### What to work on:
Extract the records below word for word and ignore the images.

Collected data
•••

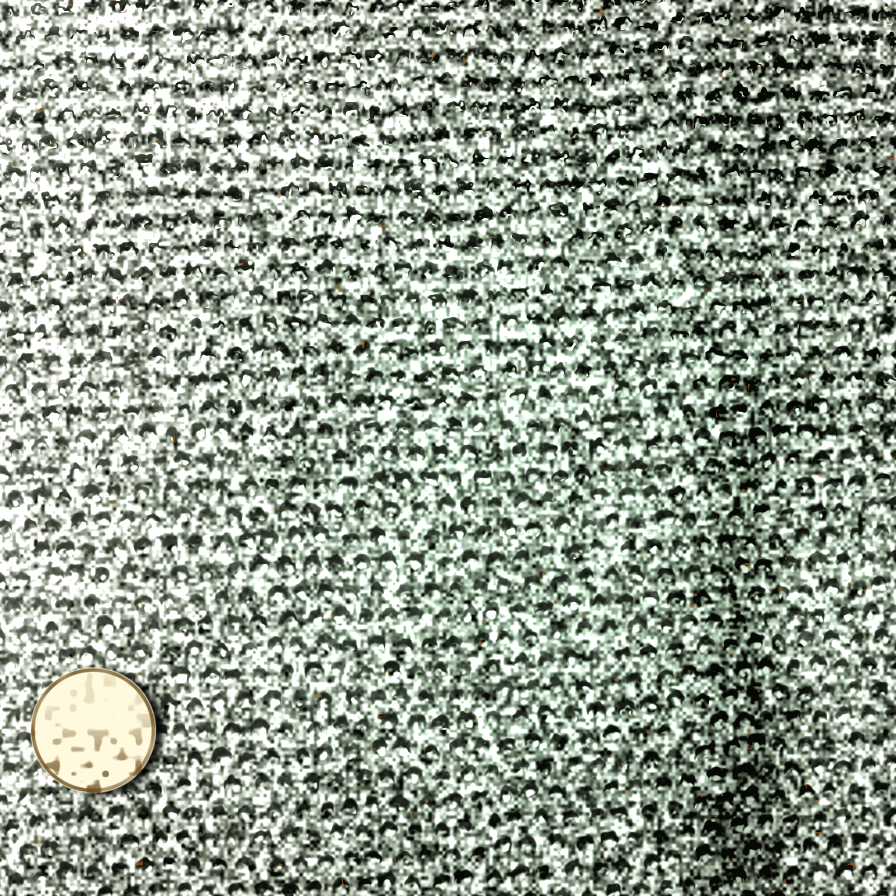
A Shadertoy shader for this texture:

```glsl
#define COLUMNS 34.5
#define ROWS 33.0
#define TILT 0.075
#define JITTER 0.2
#define SEQUIN_RADIUS 0.33
#define GRAIN_SCALE 250.0
#define GRAIN_CONTRAST 1.75
#define FOLD_X 0.825
#define COIN_CENTER vec2(0.104, 0.185)
#define COIN_RADIUS 0.07

const vec3 SHADOW = vec3(0.02, 0.03, 0.01);
const vec3 MIDTONE = vec3(0.53, 0.58, 0.51);
const vec3 LIGHT = vec3(0.93, 0.96, 0.92);
const vec3 CREAM = vec3(1.0, 0.98, 0.87);
const vec3 BRONZE = vec3(0.42, 0.29, 0.10);
const vec3 AMBER = vec3(0.72, 0.42, 0.12);

vec2 hash2(vec2 p) {
    vec3 q = fract(p.xyx * vec3(0.1031, 0.1030, 0.0973));
    q += dot(q, q.yzx + 33.33);
    return fract((q.xx + q.yz) * q.zy);
}

float noise(vec2 p) {
    vec2 i = floor(p), f = fract(p);
    f = f * f * (3.0 - 2.0 * f);
    float low = mix(hash2(i).x, hash2(i + vec2(1, 0)).x, f.x);
    float high = mix(hash2(i + vec2(0, 1)).x, hash2(i + vec2(1, 1)).x, f.x);
    return mix(low, high, f.y);
}

// Antialiased coverage of a disc
float disc(vec2 p, float radius, float edge) {
    return 1.0 - smoothstep(-edge, edge, length(p) - radius);
}

// Knitted ground: two sizes of speckle and a faint square weave
float knitTone(vec2 uv) {
    float grain = 0.6 * noise(uv * GRAIN_SCALE)
                + 0.4 * noise(uv * GRAIN_SCALE * 0.5 + 71.0);
    vec2 weave = cos(uv * GRAIN_SCALE * 2.1);
    return 0.74 + GRAIN_CONTRAST * (grain - 0.5) + 0.04 * (weave.x + weave.y);
}

// Staggered sequins: dark upper cap, pale glint below, speckled surround
float addSequins(float tone, vec2 uv, float wear) {
    float bend = TILT * (1.0 - 0.65 * uv.y) * uv.x + 0.004 * sin(uv.x * 9.0);
    vec2 grid = vec2(uv.x * COLUMNS, (uv.y - bend) * ROWS);
    grid += 0.25 * (vec2(noise(uv * 12.0), noise(uv * 12.0 + 40.0)) - 0.5);
    grid.x += 0.5 * mod(floor(grid.y), 2.0);
    vec2 id = floor(grid);
    vec2 seed = hash2(id + 60.0), variation = hash2(id + 217.0);
    vec2 p = fract(grid) - 0.5 - JITTER * (seed - 0.5);

    // Ragged outlines, rougher where the cloth recedes
    vec2 ragged = vec2(noise(uv * 190.0), noise(uv * 190.0 + 90.0)) - 0.5;
    p += ragged * mix(0.14, 0.42, wear);
    p.y *= 1.0 + 0.25 * wear;
    float edge = 0.04 + 0.7 * ROWS / iResolution.y;
    float radius = SEQUIN_RADIUS * mix(0.75, 1.08, variation.x);
    float speckle = noise(uv * GRAIN_SCALE * 0.8 + 150.0);

    float surround = 1.0 - smoothstep(0.2, 0.52, length(p));
    tone -= surround * (0.04 + 0.75 * max(speckle - 0.4, 0.0));

    vec2 hollow = vec2(0.16 * (seed.x - 0.5), -0.2 - 0.08 * seed.y);
    float cap = disc(p, radius, edge) * (1.0 - disc(p - hollow, radius * 0.88, edge));
    tone = mix(tone, 0.02 + 0.12 * speckle, cap * mix(0.7, 1.0, variation.y));

    vec2 glintPosition = vec2(0.24 * variation.y - 0.06, -0.1 - 0.08 * seed.x);
    float glint = disc(p - glintPosition, 0.05 + 0.11 * seed.y, edge);
    tone = mix(tone, 1.12, glint * smoothstep(0.15, 0.5, variation.x));

    // Rows close up into dark bands
    return tone - 0.12 * wear * cos(6.2832 * (fract(grid.y) - 0.5));
}

// Broad light from the left, vertical fold and darker corners
float clothLight(vec2 uv) {
    float cloud = noise(uv * 6.0 + 11.0) - 0.5;
    float away = (uv.x - FOLD_X + 0.03 * cloud) / 0.055;
    float fold = exp(-away * away) * mix(0.34, 0.08, smoothstep(0.0, 0.7, uv.y));
    float corner = 0.16 * smoothstep(0.75, 1.3, uv.x * 0.6 + uv.y * 0.7);
    float left = 0.12 * (1.0 - smoothstep(0.0, 0.45, uv.x));
    float bottom = 0.1 * (1.0 - smoothstep(0.0, 0.3, uv.y));
    return left + 0.1 * cloud - fold - corner - bottom;
}

// Plain metal disc with a worn surface and cast shadow
vec3 addCoin(vec3 color, vec2 uv) {
    vec2 p = uv - COIN_CENTER;
    float edge = 1.0 / iResolution.y, distance = length(p);
    float shadow = disc(p - vec2(0.009, -0.002), COIN_RADIUS, 0.007);
    color *= 1.0 - 0.85 * shadow;
    float scratches = smoothstep(0.57, 0.8, noise(uv * 110.0 + 31.0));
    float patina = smoothstep(0.03, -0.06, p.y) * 0.6 + 0.15;
    vec3 metal = mix(CREAM, BRONZE, scratches * patina);
    float rim = smoothstep(0.003, 0.001, abs(distance - COIN_RADIUS * 0.96));
    metal = mix(metal, BRONZE, rim * (0.45 + 0.45 * noise(uv * 60.0)));
    return mix(color, metal, disc(p, COIN_RADIUS, edge));
}

void mainImage(out vec4 fragColor, in vec2 fragCoord) {
    vec2 uv = fragCoord / iResolution.xy;
    float wear = smoothstep(0.35, 0.95, uv.y);
    float tone = addSequins(knitTone(uv), uv, wear) + clothLight(uv);
    tone = clamp(tone, 0.0, 1.12);

    // Tone to colour, with a cooler green towards the middle right
    vec3 color = mix(SHADOW, MIDTONE, min(tone / 0.55, 1.0));
    color = mix(color, LIGHT, max(tone - 0.55, 0.0) / 0.4);
    float green = smoothstep(0.5, 0.1, length((uv - vec2(0.65, 0.45)) * vec2(0.8, 0.7)));
    color *= mix(vec3(1.01, 0.99, 0.99), vec3(0.95, 1.02, 0.98), green);
    float fleck = smoothstep(0.93, 0.97, noise(uv * 170.0 + 333.0));
    color = mix(color, AMBER, 0.6 * fleck * (1.0 - smoothstep(0.4, 0.8, tone)));

    fragColor = vec4(clamp(addCoin(color, uv), 0.0, 1.0), 1.0);
}
```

•••

### Result:
A Shadertoy shader for this texture:

```glsl
#define COLUMNS 34.5
#define ROWS 33.0
#define TILT 0.075
#define JITTER 0.2
#define SEQUIN_RADIUS 0.33
#define GRAIN_SCALE 250.0
#define GRAIN_CONTRAST 1.75
#define FOLD_X 0.825
#define COIN_CENTER vec2(0.104, 0.185)
#define COIN_RADIUS 0.07

const vec3 SHADOW = vec3(0.02, 0.03, 0.01);
const vec3 MIDTONE = vec3(0.53, 0.58, 0.51);
const vec3 LIGHT = vec3(0.93, 0.96, 0.92);
const vec3 CREAM = vec3(1.0, 0.98, 0.87);
const vec3 BRONZE = vec3(0.42, 0.29, 0.10);
const vec3 AMBER = vec3(0.72, 0.42, 0.12);

vec2 hash2(vec2 p) {
    vec3 q = fract(p.xyx * vec3(0.1031, 0.1030, 0.0973));
    q += dot(q, q.yzx + 33.33);
    return fract((q.xx + q.yz) * q.zy);
}

float noise(vec2 p) {
    vec2 i = floor(p), f = fract(p);
    f = f * f * (3.0 - 2.0 * f);
    float low = mix(hash2(i).x, hash2(i + vec2(1, 0)).x, f.x);
    float high = mix(hash2(i + vec2(0, 1)).x, hash2(i + vec2(1, 1)).x, f.x);
    return mix(low, high, f.y);
}

// Antialiased coverage of a disc
float disc(vec2 p, float radius, float edge) {
    return 1.0 - smoothstep(-edge, edge, length(p) - radius);
}

// Knitted ground: two sizes of speckle and a faint square weave
float knitTone(vec2 uv) {
    float grain = 0.6 * noise(uv * GRAIN_SCALE)
                + 0.4 * noise(uv * GRAIN_SCALE * 0.5 + 71.0);
    vec2 weave = cos(uv * GRAIN_SCALE * 2.1);
    return 0.74 + GRAIN_CONTRAST * (grain - 0.5) + 0.04 * (weave.x + weave.y);
}

// Staggered sequins: dark upper cap, pale glint below, speckled surround
float addSequins(float tone, vec2 uv, float wear) {
    float bend = TILT * (1.0 - 0.65 * uv.y) * uv.x + 0.004 * sin(uv.x * 9.0);
    vec2 grid = vec2(uv.x * COLUMNS, (uv.y - bend) * ROWS);
    grid += 0.25 * (vec2(noise(uv * 12.0), noise(uv * 12.0 + 40.0)) - 0.5);
    grid.x += 0.5 * mod(floor(grid.y), 2.0);
    vec2 id = floor(grid);
    vec2 seed = hash2(id + 60.0), variation = hash2(id + 217.0);
    vec2 p = fract(grid) - 0.5 - JITTER * (seed - 0.5);

    // Ragged outlines, rougher where the cloth recedes
    vec2 ragged = vec2(noise(uv * 190.0), noise(uv * 190.0 + 90.0)) - 0.5;
    p += ragged * mix(0.14, 0.42, wear);
    p.y *= 1.0 + 0.25 * wear;
    float edge = 0.04 + 0.7 * ROWS / iResolution.y;
    float radius = SEQUIN_RADIUS * mix(0.75, 1.08, variation.x);
    float speckle = noise(uv * GRAIN_SCALE * 0.8 + 150.0);

    float surround = 1.0 - smoothstep(0.2, 0.52, length(p));
    tone -= surround * (0.04 + 0.75 * max(speckle - 0.4, 0.0));

    vec2 hollow = vec2(0.16 * (seed.x - 0.5), -0.2 - 0.08 * seed.y);
    float cap = disc(p, radius, edge) * (1.0 - disc(p - hollow, radius * 0.88, edge));
    tone = mix(tone, 0.02 + 0.12 * speckle, cap * mix(0.7, 1.0, variation.y));

    vec2 glintPosition = vec2(0.24 * variation.y - 0.06, -0.1 - 0.08 * seed.x);
    float glint = disc(p - glintPosition, 0.05 + 0.11 * seed.y, edge);
    tone = mix(tone, 1.12, glint * smoothstep(0.15, 0.5, variation.x));

    // Rows close up into dark bands
    return tone - 0.12 * wear * cos(6.2832 * (fract(grid.y) - 0.5));
}

// Broad light from the left, vertical fold and darker corners
float clothLight(vec2 uv) {
    float cloud = noise(uv * 6.0 + 11.0) - 0.5;
    float away = (uv.x - FOLD_X + 0.03 * cloud) / 0.055;
    float fold = exp(-away * away) * mix(0.34, 0.08, smoothstep(0.0, 0.7, uv.y));
    float corner = 0.16 * smoothstep(0.75, 1.3, uv.x * 0.6 + uv.y * 0.7);
    float left = 0.12 * (1.0 - smoothstep(0.0, 0.45, uv.x));
    float bottom = 0.1 * (1.0 - smoothstep(0.0, 0.3, uv.y));
    return left + 0.1 * cloud - fold - corner - bottom;
}

// Plain metal disc with a worn surface and cast shadow
vec3 addCoin(vec3 color, vec2 uv) {
    vec2 p = uv - COIN_CENTER;
    float edge = 1.0 / iResolution.y, distance = length(p);
    float shadow = disc(p - vec2(0.009, -0.002), COIN_RADIUS, 0.007);
    color *= 1.0 - 0.85 * shadow;
    float scratches = smoothstep(0.57, 0.8, noise(uv * 110.0 + 31.0));
    float patina = smoothstep(0.03, -0.06, p.y) * 0.6 + 0.15;
    vec3 metal = mix(CREAM, BRONZE, scratches * patina);
    float rim = smoothstep(0.003, 0.001, abs(distance - COIN_RADIUS * 0.96));
    metal = mix(metal, BRONZE, rim * (0.45 + 0.45 * noise(uv * 60.0)));
    return mix(color, metal, disc(p, COIN_RADIUS, edge));
}

void mainImage(out vec4 fragColor, in vec2 fragCoord) {
    vec2 uv = fragCoord / iResolution.xy;
    float wear = smoothstep(0.35, 0.95, uv.y);
    float tone = addSequins(knitTone(uv), uv, wear) + clothLight(uv);
    tone = clamp(tone, 0.0, 1.12);

    // Tone to colour, with a cooler green towards the middle right
    vec3 color = mix(SHADOW, MIDTONE, min(tone / 0.55, 1.0));
    color = mix(color, LIGHT, max(tone - 0.55, 0.0) / 0.4);
    float green = smoothstep(0.5, 0.1, length((uv - vec2(0.65, 0.45)) * vec2(0.8, 0.7)));
    color *= mix(vec3(1.01, 0.99, 0.99), vec3(0.95, 1.02, 0.98), green);
    float fleck = smoothstep(0.93, 0.97, noise(uv * 170.0 + 333.0));
    color = mix(color, AMBER, 0.6 * fleck * (1.0 - smoothstep(0.4, 0.8, tone)));

    fragColor = vec4(clamp(addCoin(color, uv), 0.0, 1.0), 1.0);
}
```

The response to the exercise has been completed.